Through the Looking Glass Children's Book Reviews

Paddington Takes to TV

Paddington Takes to TV

Michael Bond
Illustrator:  Peggy Fortnum 
Fiction  Series
For ages 7 to 10
Houghton Mifflin Harcourt, 2002   ISBN: 978-0618250714

Most of us dream of getting onto the television, but few of us ever get to achieve this dream. We are forced admire our favorite television personalities from afar. Not so with Paddington Brown. This bear somehow always manages to get into the spotlight, even on television.

It all begins when Paddington wins a prize on the Blue Peter children's TV show. As one of the six winners he has been invited to bake a Christmas cake which he will then take to the Blue Peter show. He, and his cake, will then be shown on television. The best cake will win a special prize. Not surprisingly Mrs. Bird, the Brown's housekeeper, is not too keen on having Paddington use her kitchen for his cooking endeavors. So, instead, Paddington uses Mr. Brown's field kitchen which is set up in the garage.

Using the recipe provided by one of the Blue Peter stars, Paddington combines all his ingredients. His mixture is rather stiff however and it is very hard to mix. He decides to try using the spin dryer to do the job and I am sorry to say that the results are rather frightful. Still, in spite of everything, Paddington manages to salvage some of the cake mixture and then he puts the cake into the field kitchen. Unfortunately the cake rises rather dramatically and Paddington is confronted with a very large problem. In the end he takes his cake to the studio as planned but when the hosts of the program attempt to cut into the cake Paddington has to explain what happened during the cooking process. Then the hosts, and all the viewers of the show, discover that Paddington's cake is not just a cake.
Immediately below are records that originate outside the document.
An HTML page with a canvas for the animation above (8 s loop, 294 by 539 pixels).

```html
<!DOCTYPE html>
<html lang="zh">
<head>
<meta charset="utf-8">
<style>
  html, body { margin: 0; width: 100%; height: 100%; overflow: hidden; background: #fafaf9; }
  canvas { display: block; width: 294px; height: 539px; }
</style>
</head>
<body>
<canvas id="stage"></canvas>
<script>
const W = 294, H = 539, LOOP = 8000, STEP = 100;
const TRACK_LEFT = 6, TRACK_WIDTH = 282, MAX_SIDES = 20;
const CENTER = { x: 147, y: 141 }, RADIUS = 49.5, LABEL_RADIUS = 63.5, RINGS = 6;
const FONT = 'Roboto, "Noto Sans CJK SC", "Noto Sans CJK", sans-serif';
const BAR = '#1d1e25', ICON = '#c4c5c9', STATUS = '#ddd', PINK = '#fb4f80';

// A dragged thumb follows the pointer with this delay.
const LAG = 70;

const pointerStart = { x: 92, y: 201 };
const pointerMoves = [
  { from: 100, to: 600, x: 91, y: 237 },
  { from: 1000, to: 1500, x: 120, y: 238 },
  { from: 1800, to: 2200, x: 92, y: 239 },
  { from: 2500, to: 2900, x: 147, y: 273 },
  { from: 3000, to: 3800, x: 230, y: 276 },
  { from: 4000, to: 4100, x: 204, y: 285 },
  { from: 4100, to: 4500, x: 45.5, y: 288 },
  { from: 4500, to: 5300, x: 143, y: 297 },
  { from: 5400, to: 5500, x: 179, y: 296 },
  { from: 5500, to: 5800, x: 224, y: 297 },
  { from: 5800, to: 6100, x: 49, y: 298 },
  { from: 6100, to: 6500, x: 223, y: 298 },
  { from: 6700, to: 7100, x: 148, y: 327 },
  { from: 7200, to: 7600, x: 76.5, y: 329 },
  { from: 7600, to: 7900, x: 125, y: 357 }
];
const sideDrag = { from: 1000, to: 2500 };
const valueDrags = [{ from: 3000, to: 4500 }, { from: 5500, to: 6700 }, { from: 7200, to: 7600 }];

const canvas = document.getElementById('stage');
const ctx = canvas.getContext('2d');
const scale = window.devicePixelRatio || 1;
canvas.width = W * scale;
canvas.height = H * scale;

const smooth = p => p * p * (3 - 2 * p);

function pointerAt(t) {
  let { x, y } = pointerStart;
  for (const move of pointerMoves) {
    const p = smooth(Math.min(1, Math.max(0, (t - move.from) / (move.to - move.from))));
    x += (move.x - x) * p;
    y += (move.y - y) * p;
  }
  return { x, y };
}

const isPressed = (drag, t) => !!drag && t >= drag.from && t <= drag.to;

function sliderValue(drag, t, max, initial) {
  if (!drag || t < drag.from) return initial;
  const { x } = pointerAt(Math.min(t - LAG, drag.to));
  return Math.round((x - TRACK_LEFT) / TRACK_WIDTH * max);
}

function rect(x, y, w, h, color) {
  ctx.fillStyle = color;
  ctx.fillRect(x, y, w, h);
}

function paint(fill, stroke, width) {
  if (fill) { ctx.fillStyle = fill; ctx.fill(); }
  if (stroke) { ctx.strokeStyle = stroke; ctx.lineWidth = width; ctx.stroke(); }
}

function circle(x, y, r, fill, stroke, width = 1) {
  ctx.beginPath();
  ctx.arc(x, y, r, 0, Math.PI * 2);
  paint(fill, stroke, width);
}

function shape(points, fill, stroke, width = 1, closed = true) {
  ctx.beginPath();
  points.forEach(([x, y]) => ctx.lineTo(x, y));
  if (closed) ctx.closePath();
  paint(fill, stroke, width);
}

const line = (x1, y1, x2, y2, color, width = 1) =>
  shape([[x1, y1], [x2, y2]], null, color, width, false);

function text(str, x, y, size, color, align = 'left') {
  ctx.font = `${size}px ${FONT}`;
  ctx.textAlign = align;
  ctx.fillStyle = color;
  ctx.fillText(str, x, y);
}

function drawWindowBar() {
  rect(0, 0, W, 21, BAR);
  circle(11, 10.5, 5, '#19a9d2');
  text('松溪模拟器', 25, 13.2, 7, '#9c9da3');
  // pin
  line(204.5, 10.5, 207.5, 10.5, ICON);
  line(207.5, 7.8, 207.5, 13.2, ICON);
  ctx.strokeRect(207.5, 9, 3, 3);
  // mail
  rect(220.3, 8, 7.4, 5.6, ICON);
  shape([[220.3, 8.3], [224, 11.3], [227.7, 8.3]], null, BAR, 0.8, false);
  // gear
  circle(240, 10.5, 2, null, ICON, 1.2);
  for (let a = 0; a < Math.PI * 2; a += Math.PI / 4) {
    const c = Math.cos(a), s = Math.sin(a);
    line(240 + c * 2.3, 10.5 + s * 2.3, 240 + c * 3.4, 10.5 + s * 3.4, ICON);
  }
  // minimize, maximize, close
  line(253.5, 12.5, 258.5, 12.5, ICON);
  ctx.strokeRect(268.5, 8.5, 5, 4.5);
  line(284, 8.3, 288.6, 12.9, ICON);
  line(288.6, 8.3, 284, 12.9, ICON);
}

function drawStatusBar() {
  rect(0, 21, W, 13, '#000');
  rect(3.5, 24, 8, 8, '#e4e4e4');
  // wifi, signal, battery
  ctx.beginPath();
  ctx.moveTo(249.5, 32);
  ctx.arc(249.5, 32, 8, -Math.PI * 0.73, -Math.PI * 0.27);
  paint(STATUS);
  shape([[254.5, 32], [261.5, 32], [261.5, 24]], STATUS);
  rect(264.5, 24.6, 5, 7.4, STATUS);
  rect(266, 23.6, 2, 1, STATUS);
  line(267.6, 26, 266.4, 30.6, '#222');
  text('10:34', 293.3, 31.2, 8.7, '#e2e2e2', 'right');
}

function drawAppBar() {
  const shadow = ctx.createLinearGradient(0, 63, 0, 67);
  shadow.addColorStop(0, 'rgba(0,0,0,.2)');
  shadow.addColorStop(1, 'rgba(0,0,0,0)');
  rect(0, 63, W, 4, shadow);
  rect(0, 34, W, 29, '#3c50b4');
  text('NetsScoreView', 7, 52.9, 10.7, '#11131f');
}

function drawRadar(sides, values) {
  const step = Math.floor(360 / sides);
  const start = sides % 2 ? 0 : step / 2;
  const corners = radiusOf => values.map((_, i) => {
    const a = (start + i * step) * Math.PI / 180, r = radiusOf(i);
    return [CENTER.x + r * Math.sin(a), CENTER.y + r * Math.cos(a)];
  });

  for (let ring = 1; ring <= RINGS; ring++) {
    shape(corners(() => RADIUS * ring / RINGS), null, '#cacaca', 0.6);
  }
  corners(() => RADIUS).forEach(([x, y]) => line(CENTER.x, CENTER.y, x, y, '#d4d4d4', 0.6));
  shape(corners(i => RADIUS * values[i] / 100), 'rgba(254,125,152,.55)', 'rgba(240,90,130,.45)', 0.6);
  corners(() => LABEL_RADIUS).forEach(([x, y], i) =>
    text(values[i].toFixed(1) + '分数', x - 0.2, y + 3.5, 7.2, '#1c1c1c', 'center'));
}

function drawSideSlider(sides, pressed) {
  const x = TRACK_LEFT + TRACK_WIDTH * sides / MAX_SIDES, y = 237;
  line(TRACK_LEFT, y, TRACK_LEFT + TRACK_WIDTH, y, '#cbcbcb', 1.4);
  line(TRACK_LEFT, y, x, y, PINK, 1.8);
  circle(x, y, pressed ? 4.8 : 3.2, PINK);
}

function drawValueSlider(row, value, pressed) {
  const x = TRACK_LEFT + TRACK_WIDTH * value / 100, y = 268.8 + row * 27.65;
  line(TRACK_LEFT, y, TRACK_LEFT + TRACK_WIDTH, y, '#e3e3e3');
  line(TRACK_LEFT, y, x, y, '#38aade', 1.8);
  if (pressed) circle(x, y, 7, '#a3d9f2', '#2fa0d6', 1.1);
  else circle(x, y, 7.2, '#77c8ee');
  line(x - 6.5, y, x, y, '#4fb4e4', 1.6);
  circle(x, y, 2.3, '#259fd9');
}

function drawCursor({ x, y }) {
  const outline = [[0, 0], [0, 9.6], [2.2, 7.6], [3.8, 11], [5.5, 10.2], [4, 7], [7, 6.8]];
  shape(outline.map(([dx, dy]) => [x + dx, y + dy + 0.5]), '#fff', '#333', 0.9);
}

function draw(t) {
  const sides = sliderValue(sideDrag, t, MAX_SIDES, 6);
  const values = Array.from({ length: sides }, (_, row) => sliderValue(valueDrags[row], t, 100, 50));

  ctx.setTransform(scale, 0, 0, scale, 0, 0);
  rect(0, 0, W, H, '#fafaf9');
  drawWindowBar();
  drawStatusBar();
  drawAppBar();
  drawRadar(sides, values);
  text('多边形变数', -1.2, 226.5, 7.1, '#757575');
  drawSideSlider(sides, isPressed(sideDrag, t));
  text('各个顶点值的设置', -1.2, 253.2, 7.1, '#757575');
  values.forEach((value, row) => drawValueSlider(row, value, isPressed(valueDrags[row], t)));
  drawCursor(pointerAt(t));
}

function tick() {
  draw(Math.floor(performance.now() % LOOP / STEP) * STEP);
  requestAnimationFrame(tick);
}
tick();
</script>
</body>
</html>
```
Not being able to separate the cake from the oven after the baking was completed, Paddington simply iced over the whole thing – cake and oven!

This is just one of seven delightful stories which feature Paddington doing something which relates to the Blue Peter show. In one he bird-sits the parrot from the show and manages to lose the much loved bird. In another he enters a Blue Peter competition for which he has to make a special origami creation. Instead of using paper Paddington ends up using a very novel medium for his piece of art – and he wins the competition.

Young television fans will greatly enjoy this collection of Paddington stories. They were originally written for the Blue Peter annual. Having been a cameraman for the program, Michael Bond decided to involve his beloved bear in the doings of this show and that was how Paddington came to get so closely involved with the enormously popular television program.